Exercise details:
For each line below that contains the word "skin", return that line.

Task inputs:
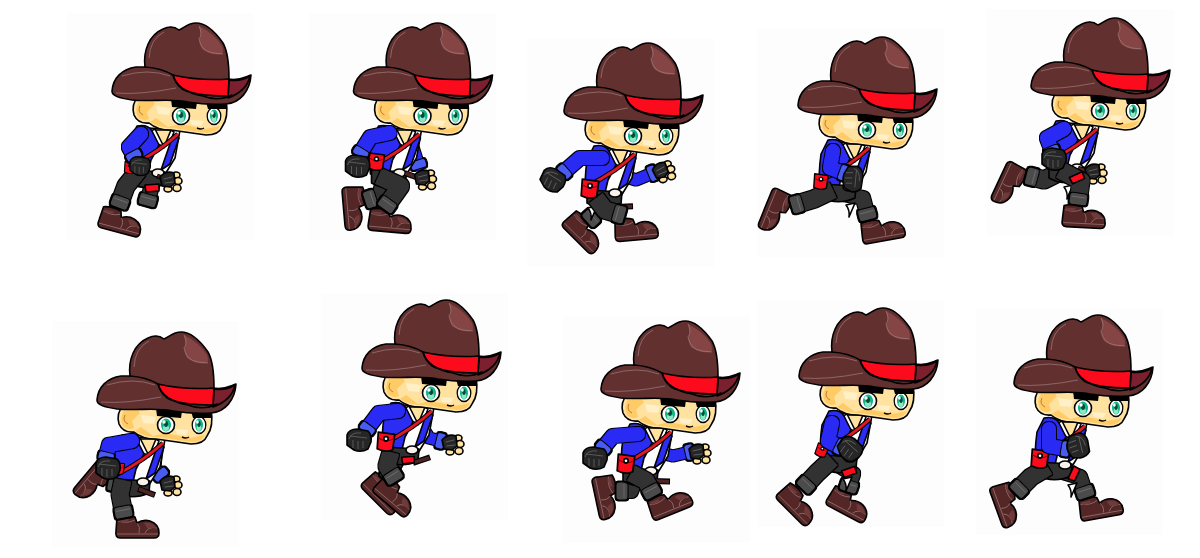
<!DOCTYPE html>
<html lang="en">
<head>
<meta charset="utf-8">
<title>Cowboy run cycle</title>
<style>
:root{--page:#fff;--panel:#fdfdfd;--ink:#000;--hat:#633030;--hat-light:#854545;--hat-dark:#7c1f2e;--band:#fb0b1c;--skin:#ffe1a0;--skin-shade:#ffcb66;--blue:#2c2cf5;--blue-light:#4a5cf0;--trouser:#303030;--cuff:#4b4b4b;--glove:#262626;--boot:#542626;--boot-light:#6e3a3a;--iris:#12b583}
html,body{margin:0;background:var(--page);overflow:hidden}
svg.sheet{display:block;width:1200px;height:558px}
.panel{fill:var(--panel)}
.line{stroke:var(--ink);stroke-width:1.6;stroke-linejoin:round;stroke-linecap:round}
.seam{fill:none;stroke:#a78c8c;stroke-width:.6}
.leg,.sleeve{fill:none;stroke-linejoin:round;filter:url(#outline)}
.leg{stroke:var(--trouser);stroke-width:17;marker-end:url(#trouser-cuff)}
.sleeve{stroke:var(--blue);stroke-width:14;stroke-linecap:round;marker-end:url(#sleeve-cuff)}
.leg.far{stroke-width:14}
.sleeve.far{stroke-width:11}
.skin{fill:var(--skin)}.shade{fill:var(--skin-shade)}
.blue{fill:var(--blue)}.red{fill:var(--band)}
</style>
</head>
<body>
<svg class="sheet" viewBox="0 0 1200 558" role="img" aria-label="Ten frames of a cowboy running">
<defs>
  <filter id="outline" filterUnits="userSpaceOnUse" x="60" y="100" width="190" height="150">
    <feMorphology in="SourceAlpha" operator="dilate" radius="1" result="edge"/>
    <feMerge><feMergeNode in="edge"/><feMergeNode in="SourceGraphic"/></feMerge>
  </filter>
  <marker id="trouser-cuff" markerUnits="userSpaceOnUse" markerWidth="14" markerHeight="22" refX="9" refY="11" orient="auto" overflow="visible">
    <rect x="0" y="2" width="12" height="18" rx="3" fill="#4b4b4b" stroke="#000"/><path d="M4 4V18" stroke="#777" stroke-width=".7"/>
  </marker>
  <marker id="sleeve-cuff" markerUnits="userSpaceOnUse" markerWidth="10" markerHeight="18" refX="5" refY="9" orient="auto" overflow="visible">
    <rect x="0" y="1" width="9" height="16" rx="3" fill="#4a5cf0" stroke="#000"/>
  </marker>

  <g id="boot">
    <path class="line" fill="var(--boot)" d="M-9-1Q0-4 9-1L11 5Q17 1 24 3 33 6 33 15 33 20 28 20H-6Q-11 20-10 13Z"/>
    <path class="seam" d="M-9 16H32M11 5Q15 9 13 15M19 15Q22 8 31 10M-8 3Q1 6 9 2"/>
    <path fill="var(--boot-light)" d="M18 5Q26 3 30 10L21 10ZM-7 1H3L1 4H-6Z"/>
  </g>

  <g id="fist">
    <path class="line" fill="var(--glove)" d="M-12-5Q-10-11-2-11L9-9Q13-5 12 2L9 9Q2 13-5 10L-12 5Z"/>
    <path fill="none" stroke="#666" stroke-width=".8" d="M-9-4L8-2M-6 8V0M-1 9V1M4 8V1M-10-1Q-8-8 2-7"/>
  </g>

  <g id="open-hand" class="line">
    <g class="skin"><ellipse cx="5" cy="-6" rx="4" ry="3"/><ellipse cx="7" cy="0" rx="4" ry="3.5"/><ellipse cx="6" cy="7" rx="4" ry="3.5"/><ellipse cx="-3" cy="8" rx="4" ry="3"/></g>
    <path fill="var(--glove)" d="M-11-4Q-5-11 3-8L4 2-1 6-9 5Z"/>
    <path fill="none" stroke="#777" stroke-width=".7" d="M-7-2L1-4M-6 2L2 1"/>
  </g>

  <g id="bag">
    <path class="line red" d="M-7-8L8-6 6 8Q0 11-8 7Z"/>
    <path fill="none" stroke="#8d0010" d="M-7-3Q0 2 7-2"/>
    <circle class="line" cx="0" cy="-2" r="2" fill="#fff"/>
  </g>

  <path id="pouch" class="line red" d="M-7-3L7-4 7 3-6 4Z"/>

  <g id="knife">
    <path d="M0 0L17 6" stroke="#000" stroke-width="6"/><path d="M1 0L16 6" stroke="#4d2424" stroke-width="3.6"/>
  </g>

  <path id="blade" class="line" fill="#fff" stroke-width="1" d="M0 0L9-2 3 12Q4 5 0 0Z"/>

  <g id="torso">
    <path class="line" fill="#fff" d="M148 128L180 130 175 158 164 176H136Z"/>
    <path class="line skin" d="M154 130H173L164 148Z"/>
    <path class="line" fill="#fff" d="M151 131L155 129 164 147 158 144ZM174 132L171 130 164 147 170 143Z"/>
    <path class="line blue" d="M137 126Q148 124 152 131L159 145 151 160 147 177 129 174Q127 162 130 140Z"/>
    <path class="line blue" d="M173 135L179 138 170 164 161 170Z"/>
    <path d="M178 134Q160 151 131 166" fill="none" stroke="#000" stroke-width="5"/>
    <path d="M178 134Q160 151 131 166" fill="none" stroke="#e01a24" stroke-width="3"/>
    <path class="line" fill="var(--trouser)" d="M130 170L165 172 164 184Q146 192 130 183Z"/>
    <ellipse class="line" cx="158" cy="173" rx="6" ry="4" fill="#f8f2ea"/>
  </g>

  <g id="eye">
    <ellipse class="line" rx="8.5" ry="8.5" fill="#fff" stroke-width=".8"/>
    <ellipse cy="0" rx="5" ry="6.5" fill="var(--iris)"/><ellipse cy="3" rx="3" ry="3" fill="#8be8c4"/>
    <ellipse cy="-1" rx="2" ry="3" fill="#064a3c"/><circle cx="-2" cy="-3" r="1.7" fill="#fff"/>
  </g>

  <g id="head">
    <path class="line skin" stroke-width="2" d="M138 97Q131 104 134 115 138 124 149 123 157 130 171 130L206 135Q219 135 222 127 229 118 226 99L180 92Z"/>
    <path class="shade" d="M139 102Q134 108 138 117 143 122 149 119L147 112 155 104 152 100ZM150 122Q160 128 173 128L207 133Q217 133 220 126L205 129 180 124 168 127 156 118Z"/>
    <path fill="#fff0c8" d="M156 106L171 108 169 115 158 114ZM190 120L204 121 201 126 192 125Z"/>
    <path fill="none" stroke="#bb7b32" d="M140 106Q137 112 143 115"/>
    <use href="#eye" x="181" y="116"/>
    <use href="#eye" transform="translate(214 116) scale(.8 1)"/>
    <path d="M171 99L197 102 196 109 172 107ZM206 102L227 100V109L208 109Z"/>
    <path d="M197 128Q201 130 204 128" fill="none" stroke="#000" stroke-width="1.4"/>
    <path class="line" stroke-width="2" fill="var(--hat)" d="M112 91C113 78 122 69 136 67L145 67C143 51 149 35 163 29 169 26 174 26 179 30 184 28 188 23 196 23 206 23 216 33 223 43 228 52 229 66 229 79 239 81 245 77 251 75 250 91 240 103 226 104 212 105 200 104 188 102 172 98 150 102 132 100 119 98 112 96 112 91Z"/>
    <path fill="var(--hat-light)" d="M199 26Q215 34 222 46 224 52 222 54 211 56 202 49 198 42 201 35Z"/>
    <path class="line" fill="var(--hat-dark)" d="M229 80Q240 82 250 76 247 91 228 98Z"/>
    <path class="line red" d="M173 75Q199 81 229 79L228 96Q195 96 182 89 175 83 173 75Z"/>
    <path class="line" fill="none" d="M145 67Q161 68 173 75 177 91 203 96 218 102 232 95"/>
    <path class="seam" d="M199 26Q203 34 199 39 201 51 213 53L223 54M116 93Q140 95 176 88M122 76Q148 68 170 76M149 58Q150 39 164 32"/>
  </g>
</defs>

<g class="panels">
  <path class="panel" d="M67 13h187v227h-187zM309 13h187v227h-187zM527 39h187v228h-187zM757 28h187v229h-187zM987 9h187v227h-187zM52 321h187v227h-187zM321 293h187v227h-187zM563 316h187v227h-187zM757 300h187v227h-187zM976 308h187v227h-187z"/>
</g>

<g id="frame-1">
  <path class="leg far" d="M154 178L147 203"/>
  <use href="#torso"/>
  <use href="#knife" transform="translate(157 176) scale(.8)"/>
  <use href="#open-hand" x="171" y="181"/>
  <use href="#boot" transform="translate(112 210) rotate(15)"/>
  <path class="leg" d="M139 170L126 186 119 205"/>
  <use href="#pouch" x="152" y="188"/>
  <use href="#bag" transform="translate(130 167) scale(.7)"/>
  <path class="sleeve" d="M141 134L129 147 134 156"/>
  <use href="#fist" transform="translate(140 166) scale(.85)"/>
  <use href="#head"/>
</g>

<g id="frame-2" transform="translate(241.5 0)">
  <use href="#boot" transform="translate(121 196) rotate(85)"/>
  <path class="leg far" d="M142 178L138 196 126 200"/>
  <path class="sleeve far" d="M171 146L177 165"/>
  <use href="#torso"/>
  <use href="#knife" x="163" y="173"/>
  <use href="#open-hand" x="184" y="179"/>
  <use href="#boot" transform="translate(138 211) rotate(5)"/>
  <path class="leg" d="M137 176L159 186 144 207"/>
  <use href="#bag" x="135" y="161"/>
  <path class="sleeve" d="M148 133L129 137 119 153"/>
  <use href="#fist" x="116" y="166"/>
  <use href="#head"/>
</g>

<g id="frame-3" transform="translate(452 20)">
  <use href="#boot" transform="translate(130 198) rotate(45)"/>
  <path class="leg far" d="M148 179L147 191 137 200"/>
  <path class="sleeve far" d="M172 156L184 160 201 153"/>
  <use href="#open-hand" transform="translate(212 151) rotate(-15)"/>
  <use href="#torso" x="5"/>
  <use href="#knife" transform="translate(163 187) rotate(-22)"/>
  <use href="#blade" x="136" y="188"/>
  <use href="#boot" transform="translate(172 201) rotate(-5)"/>
  <path class="leg" d="M144 178L153 190 170 195"/>
  <use href="#bag" transform="translate(138 168) scale(1.1)"/>
  <path class="sleeve" d="M150 138L128 138 112 152"/>
  <use href="#fist" transform="translate(101 160) rotate(25)"/>
  <use href="#head"/>
</g>

<g id="frame-4" transform="translate(686 14)">
  <use href="#boot" transform="translate(184 209) rotate(-10)"/>
  <path class="leg far" d="M148 178L177 184 182 203"/>
  <use href="#blade" x="160" y="191"/>
  <use href="#torso" x="5"/>
  <use href="#boot" transform="translate(102 190) rotate(112)"/>
  <path class="leg" d="M147 176L128 185 108 191"/>
  <use href="#bag" transform="translate(135 167) scale(.9)"/>
  <path class="sleeve" d="M147 137L144 154 158 159"/>
  <use href="#fist" transform="translate(167 165) rotate(90) scale(1.05 .9)"/>
  <use href="#head"/>
</g>

<g id="frame-5" transform="translate(919 -5)">
  <use href="#boot" transform="translate(103 183) rotate(115)"/>
  <path class="leg" d="M145 175L125 185 110 181"/>
  <use href="#torso"/>
  <use href="#knife" transform="translate(159 173) scale(.8)"/>
  <use href="#open-hand" x="177" y="178"/>
  <use href="#blade" x="145" y="192"/>
  <use href="#boot" transform="translate(154 212) rotate(3)"/>
  <path class="leg" d="M141 175L162 186 159 207"/>
  <use href="#pouch" transform="translate(158 183) rotate(-20)"/>
  <path class="sleeve" d="M145 134L128 143 133 156"/>
  <use href="#fist" x="135" y="164"/>
  <use href="#head"/>
</g>

<g id="frame-6" transform="translate(-15 309)">
  <use href="#boot" transform="translate(123 170) rotate(130)"/>
  <path class="leg far" d="M146 177L126 173"/>
  <path class="sleeve far" d="M171 146L170 159 176 166"/>
  <use href="#torso"/>
  <use href="#knife" x="153" y="180"/>
  <use href="#open-hand" x="186" y="176"/>
  <use href="#boot" x="141" y="209"/>
  <path class="leg" d="M138 171L135 185 139 206"/>
  <use href="#bag" transform="translate(134 159) scale(.7)"/>
  <path class="sleeve" d="M147 132L124 136 121 148"/>
  <use href="#fist" x="123" y="159"/>
  <use href="#head"/>
</g>

<g id="frame-7" transform="translate(250 277)">
  <use href="#boot" transform="translate(131 202) rotate(45)"/>
  <path class="leg far" d="M149 179L138 200"/>
  <path class="sleeve far" d="M172 150L179 161 191 164"/>
  <use href="#open-hand" x="203" y="167"/>
  <use href="#torso" x="4"/>
  <use href="#knife" transform="translate(163 186) rotate(-38)"/>
  <use href="#boot" transform="translate(142 205) rotate(40)"/>
  <path class="leg" d="M141 175L137 189 145 202"/>
  <use href="#pouch" transform="translate(158 183) scale(.9)"/>
  <use href="#bag" transform="translate(136 164) scale(1.1)"/>
  <path class="sleeve" d="M148 134L129 136 117 152"/>
  <use href="#fist" x="109" y="163"/>
  <use href="#head"/>
</g>

<g id="frame-8" transform="translate(489 298)">
  <use href="#boot" transform="translate(124 186) rotate(78)"/>
  <path class="leg far" d="M148 178L142 193 130 193"/>
  <path class="sleeve far" d="M172 155L184 158 201 154"/>
  <use href="#open-hand" x="211" y="155"/>
  <use href="#torso" x="4"/>
  <use href="#knife" transform="translate(163 183) rotate(-18)"/>
  <use href="#boot" transform="translate(167 201) rotate(-22)"/>
  <path class="leg" d="M142 175L157 183 164 196"/>
  <use href="#bag" transform="translate(137 165) scale(1.1)"/>
  <path class="sleeve" d="M149 136L124 138 114 150"/>
  <use href="#fist" x="106" y="160"/>
  <use href="#head"/>
</g>

<g id="frame-9" transform="translate(687 285)">
  <use href="#boot" transform="translate(156 206) rotate(28)"/>
  <path class="leg far" d="M149 178L166 189 161 204"/>
  <use href="#blade" x="156" y="194"/>
  <use href="#torso" x="5"/>
  <use href="#boot" transform="translate(109 205) rotate(45)"/>
  <path class="leg" d="M145 174L130 188 117 202"/>
  <use href="#pouch" transform="translate(162 187) rotate(-15)"/>
  <use href="#bag" transform="translate(135 165) rotate(15) scale(.75)"/>
  <path class="sleeve" d="M145 138L141 156 153 162"/>
  <use href="#fist" transform="translate(163 164) rotate(35)"/>
  <use href="#head"/>
</g>

<g id="frame-10" transform="translate(902 292)">
  <use href="#boot" transform="translate(186 208) rotate(-10)"/>
  <path class="leg far" d="M148 176L178 185 184 203"/>
  <use href="#blade" x="166" y="193"/>
  <use href="#torso" x="5"/>
  <use href="#boot" transform="translate(109 199) rotate(70)"/>
  <path class="leg" d="M146 175L129 185 115 199"/>
  <use href="#pouch" transform="translate(172 182) rotate(-60)"/>
  <use href="#bag" transform="translate(138 166) scale(1.1)"/>
  <path class="sleeve" d="M147 137L147 154 164 157"/>
  <use href="#fist" transform="translate(176 154) rotate(70)"/>
  <use href="#head"/>
</g>
</svg>
</body>
</html>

Result for this exercise:
:root{--page:#fff;--panel:#fdfdfd;--ink:#000;--hat:#633030;--hat-light:#854545;--hat-dark:#7c1f2e;--band:#fb0b1c;--skin:#ffe1a0;--skin-shade:#ffcb66;--blue:#2c2cf5;--blue-light:#4a5cf0;--trouser:#303030;--cuff:#4b4b4b;--glove:#262626;--boot:#542626;--boot-light:#6e3a3a;--iris:#12b583}
.skin{fill:var(--skin)}.shade{fill:var(--skin-shade)}
    <g class="skin"><ellipse cx="5" cy="-6" rx="4" ry="3"/><ellipse cx="7" cy="0" rx="4" ry="3.5"/><ellipse cx="6" cy="7" rx="4" ry="3.5"/><ellipse cx="-3" cy="8" rx="4" ry="3"/></g>
    <path class="line skin" d="M154 130H173L164 148Z"/>
    <path class="line skin" stroke-width="2" d="M138 97Q131 104 134 115 138 124 149 123 157 130 171 130L206 135Q219 135 222 127 229 118 226 99L180 92Z"/>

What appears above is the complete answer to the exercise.